  • Identify software features from a business perspective, allowing you to prioritise must have features from those that are less important to your profitability. 
  • Avoid the trap of increasing software development time and costs from features that provide no benefit or sales increase.

No matter whether you are a student or an industry veteran, self employment adds a new dimension of opportunities to “learn and earn”, whether it be on a full-time or part-time basis. Develop the business acumen and understanding of the link between software patterns and business strategy that you need to become a successful and profitable independent software developer.

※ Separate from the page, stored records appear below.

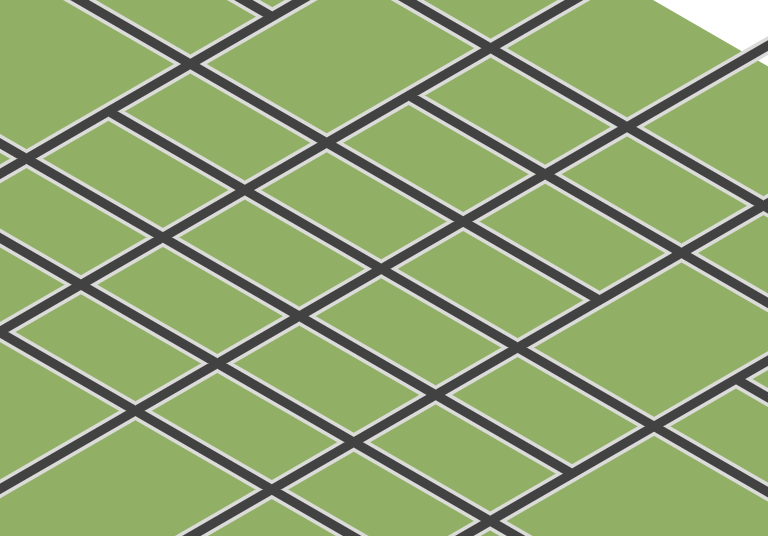
Write a WebGL 1 fragment shader that draws this pattern.

```glsl
precision mediump float;
// Isometric street plan: pale-kerbed dark roads dividing green lots, some of them merged.

uniform vec2 u_resolution;

// Lengths are fractions of the canvas width; the origin is the canvas centre.
const vec2 CROSSING = vec2(-0.0036, -0.0011);  // position of the central crossing
const float AVENUE_GAP = 0.2051;               // spacing of avenues along the streets
const float STREET_GAP = 0.1232;               // spacing of streets along the avenues
const float ROAD_HALF = 0.0060;                // half width of the asphalt
const float KERB_HALF = 0.0107;                // half width including both kerbs
const float LAST_AVENUE = 2.0;                 // avenues run from -2 to 2
const float LAST_STREET = 3.0;                 // streets run from -3 to 3
const float LAWN_END = 4.5;                    // green ground stops here, in street gaps
const float NO_STREET = 99.0;
const float COS30 = 0.866025;

const vec3 PAPER = vec3(1.0);
const vec3 LAWN = vec3(0.57, 0.69, 0.40);
const vec3 KERB = vec3(0.86, 0.86, 0.855);
const vec3 ASPHALT = vec3(0.26, 0.26, 0.26);

// Lengths along the falling (x) and rising (y) 30 degree axes.
vec2 toIsometric(vec2 p) {
  float across = p.x / COS30;
  return 0.5 * vec2(across - 2.0 * p.y, across + 2.0 * p.y);
}

float nearestIndex(float t, float last) {
  return clamp(floor(t + 0.5), -last, last);
}

// The street left out of a row of lots, which joins two lots into one.
float omittedStreet(float row) {
  if (row < -2.5) return 0.0;
  if (row < -1.5) return 2.0;
  if (row < 0.5) return NO_STREET;
  if (row < 1.5) return 1.0;
  return -1.0;
}

// Perpendicular distance to the nearest road centre line.
float roadDistance(vec2 iso) {
  vec2 cell = iso / vec2(AVENUE_GAP, STREET_GAP);

  float avenue = nearestIndex(cell.x, LAST_AVENUE);
  float avenueDist = abs(cell.x - avenue) * AVENUE_GAP * COS30;

  float row = clamp(floor(cell.x), -LAST_AVENUE - 1.0, LAST_AVENUE);
  float street = nearestIndex(cell.y, LAST_STREET);
  float streetDist = abs(cell.y - street) * STREET_GAP * COS30;
  if (abs(street - omittedStreet(row)) < 0.5) streetDist = NO_STREET;

  return min(avenueDist, streetDist);
}

// Antialiased coverage of the region where the signed distance is negative.
float coverage(float dist) {
  return clamp(0.5 - dist * u_resolution.x, 0.0, 1.0);
}

void main() {
  vec2 p = (gl_FragCoord.xy - 0.5 * u_resolution) / u_resolution.x;
  vec2 iso = toIsometric(p - CROSSING);
  float road = roadDistance(iso);

  // Layers from the ground up
  float lawnEdge = (iso.y - LAWN_END * STREET_GAP) * COS30;
  vec3 color = mix(PAPER, LAWN, coverage(lawnEdge));
  color = mix(color, KERB, coverage(road - KERB_HALF));
  color = mix(color, ASPHALT, coverage(road - ROAD_HALF));

  gl_FragColor = vec4(color, 1.0);
}
```
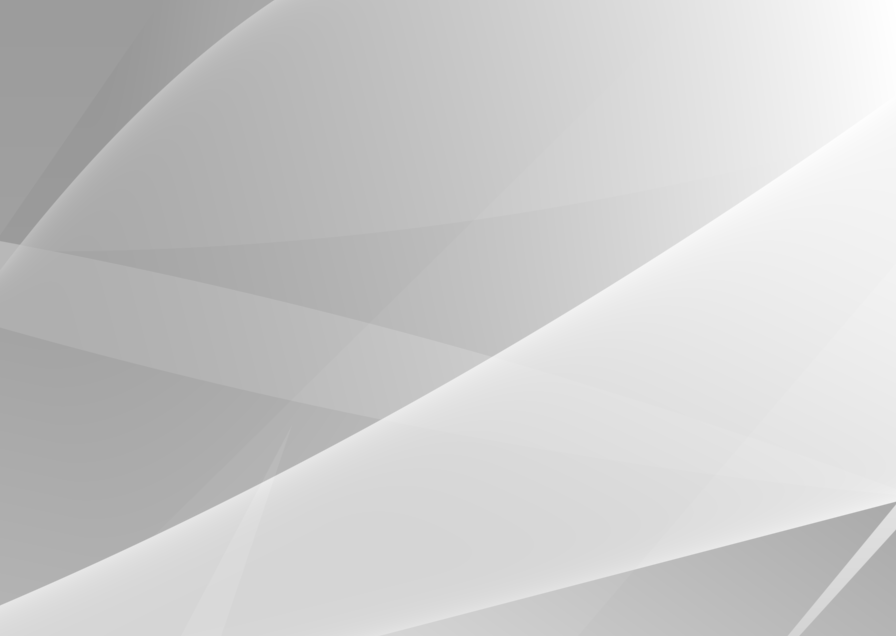
Give the GLSL for this background, as a Shadertoy shader.

```glsl
// Soft grey backdrop of overlapping translucent sheets with glowing curved edges.

const float ASPECT = 512.0 / 364.0;

// Signed distance above the curve y = k.x + k.y*x + k.z*x*x, in canvas heights.
float above(vec2 p, vec3 k) {
    float slope = (k.y + 2.0 * k.z * p.x) / ASPECT;
    return (p.y - k.x - p.x * (k.y + k.z * p.x)) / sqrt(1.0 + slope * slope);
}

// Straight line through a point, written as a curve.
vec3 line(vec2 a, float slope) {
    return vec3(a.y - slope * a.x, slope, 0.0);
}

// Smooth coverage of the positive side of an edge.
float cover(float d) {
    float w = 0.9 / iResolution.y;
    return smoothstep(-w, w, d);
}

// Light that fades away from an edge.
float glow(float d, float width) {
    return exp(-max(d, 0.0) / width);
}

// Upper sheet, brightening towards the top right corner.
float upperSheet(vec2 p, float band, float overBand, float ray) {
    float t = clamp((0.85 * p.x + 0.15 * p.y - 0.1) / 0.9, 0.0, 1.0);
    float shade = 0.66 + 0.34 * pow(t, 1.6);
    float wedge = cover(-above(p, vec3(0.605, -0.018, 0.209))) * cover(overBand);
    float underBand = (1.0 - band) * cover(-overBand);
    float depth = max(0.485 - 0.3 * p.x - p.y, 0.0);
    shade -= 0.02 * wedge * smoothstep(0.95, 0.5, p.x);
    shade += 0.026 * band * (1.0 - 0.3 * p.x);
    shade += underBand * (0.14 * depth - 0.018);
    return shade + 0.014 * ray * smoothstep(1.05, 0.5, p.y);
}

// Dark corner outside the arc, split by a slanted shadow.
float cornerSheet(vec2 p, float overBand) {
    float shadow = cover(-above(p, vec3(0.63, 2.05, 0.0)));
    float shade = 0.61 + 0.05 * (1.0 - p.y) - 0.022 * shadow;
    shade += 0.07 * shadow * smoothstep(0.1, 0.3, p.x);
    return mix(0.72, shade, cover(overBand));
}

// Pale central sheet with light along both of its edges.
float paleSheet(vec2 p, float diagonal, float lower, float band, float ray) {
    float t = smoothstep(0.25, 0.9, 0.4 * p.x + 0.6 * p.y);
    float shade = 0.835 + 0.125 * t + 0.008 * band;
    shade += 0.008 * ray;
    shade += 0.07 * glow(-diagonal, 0.03) * (1.0 - 0.5 * t);
    shade += 0.055 * glow(lower, 0.022);
    return shade;
}

// Shaded triangle under the pale sheet.
float lowerSheet(vec2 p, float ray) {
    return 0.80 - 0.2 * (p.x - 0.6) - 0.2 * p.y - 0.012 * ray;
}

void mainImage(out vec4 fragColor, in vec2 fragCoord) {
    vec2 p = fragCoord / iResolution.xy;

    // Main edges
    float diagonal = above(p, vec3(0.048, 0.602, 0.2));
    float lower = above(p, line(vec2(0.423, 0.0), 0.366));
    float arc = above(p, vec3(0.575, 1.836, -1.463));
    float overBand = above(p, vec3(0.621, -0.26, -0.13));
    float band = cover(-overBand) * cover(above(p, vec3(0.485, -0.397, 0.134)));
    float upperRay = cover(-above(p, line(vec2(0.534, 0.661), 1.39)));
    float lowerRay = cover(-above(p, line(vec2(0.645, 0.0), 1.65)));

    // Upper sheet and the corner beyond its arc, which spans only the left half
    float arcSide = smoothstep(0.55, 0.4, p.x);
    float shade = upperSheet(p, band, overBand, upperRay);
    shade += 0.075 * glow(-arc, 0.02) * smoothstep(0.5, 0.6, p.y) * arcSide;
    shade = mix(shade, cornerSheet(p, overBand), cover(arc) * step(p.x, 0.5));

    // Slim spike crossing the diagonal
    vec2 tip = vec2(0.326, 0.332);
    float spike = cover(-above(p, line(tip, 2.68))) * cover(above(p, line(tip, 4.2)));
    spike *= cover(tip.y - p.y);

    // Pale sheet and the triangle below it
    float pale = paleSheet(p, diagonal, lower, band, lowerRay);
    shade = mix(shade + 0.025 * spike, pale + 0.016 * spike, cover(-diagonal));
    shade = mix(shade, lowerSheet(p, lowerRay), cover(-lower));

    // Bright blade in the lower right corner
    float blade = cover(-above(p, line(vec2(0.879, 0.0), 1.71)))
                * cover(above(p, line(vec2(0.892, 0.0), 1.55))) * cover(-lower);
    shade = mix(shade, 0.83 + 0.25 * p.y, blade);

    fragColor = vec4(vec3(clamp(shade, 0.0, 1.0)), 1.0);
}
```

Discover how to apply your software development skills to entrepreneurship. Decide whether you just want to earn or aspire to build the next Facebook. Supported by real world case studies and input from industry experts, the book looks at the business topics you need to understand to become an independent software developer. From the initial steps of identifying how you can make a profit with your software development skills, through to making your first sale and managing your projects, you will learn how to manage each of the major steps involved in becoming a self employed software developer – whether you decide to go freelance, take up contracting or develop your own product.

Written specifically for software and web developers, the book identifies how business issues have a direct impact on code patterns used in software projects. Learn how to build your code to support your business model and with safety features to protect against potential threats that may emerge from the changing business environment.

  • Discover how to make money with software development skills.
  • Learn how to develop a marketing and sales strategy and develop profitable pricing strategies for your software services and products
  • Gain insights through real case studies and insights provided from industry experts
Page Count 376
Course Length 11 hours 16 minutes
ISBN 9781783001408
Date Of Publication 5 Dec 2016


Leon Brown

Leon Brown is a software developer and trainer from Liverpool in England. His mantra is that he practices what he preaches and preaches what he practices. With over 20 years of experience in software development, Leon has developed software for legacy and modern platforms ranging from the Amstrad CPC, ZX Spectrum, and Amiga through to the Web and smartphones.

Leon has a diverse range of commercial experience, including the delivery of Internet systems and training for household names, including UNICEF, the NHS, SAGE, and The University of Manchester to projects for small businesses, start-ups, and charities. His experience of working with such a diverse range of organizations has allowed him to understand how to approach the different types of situations affecting software development projects. His projects ranged from the creation of websites and apps to CRM and the use of AI for reporting and decision-making.

Leon regularly writes for web industry magazine Web Designer from Imagine Publishing, in which he has written feature articles and tutorials covering web development. His most notable articles for the magazine provided detailed insight into securing websites against common methods of hacking, such as session hijacking and SQL injection. These articles gained highly positive feedback from the magazine's readers in the following issues.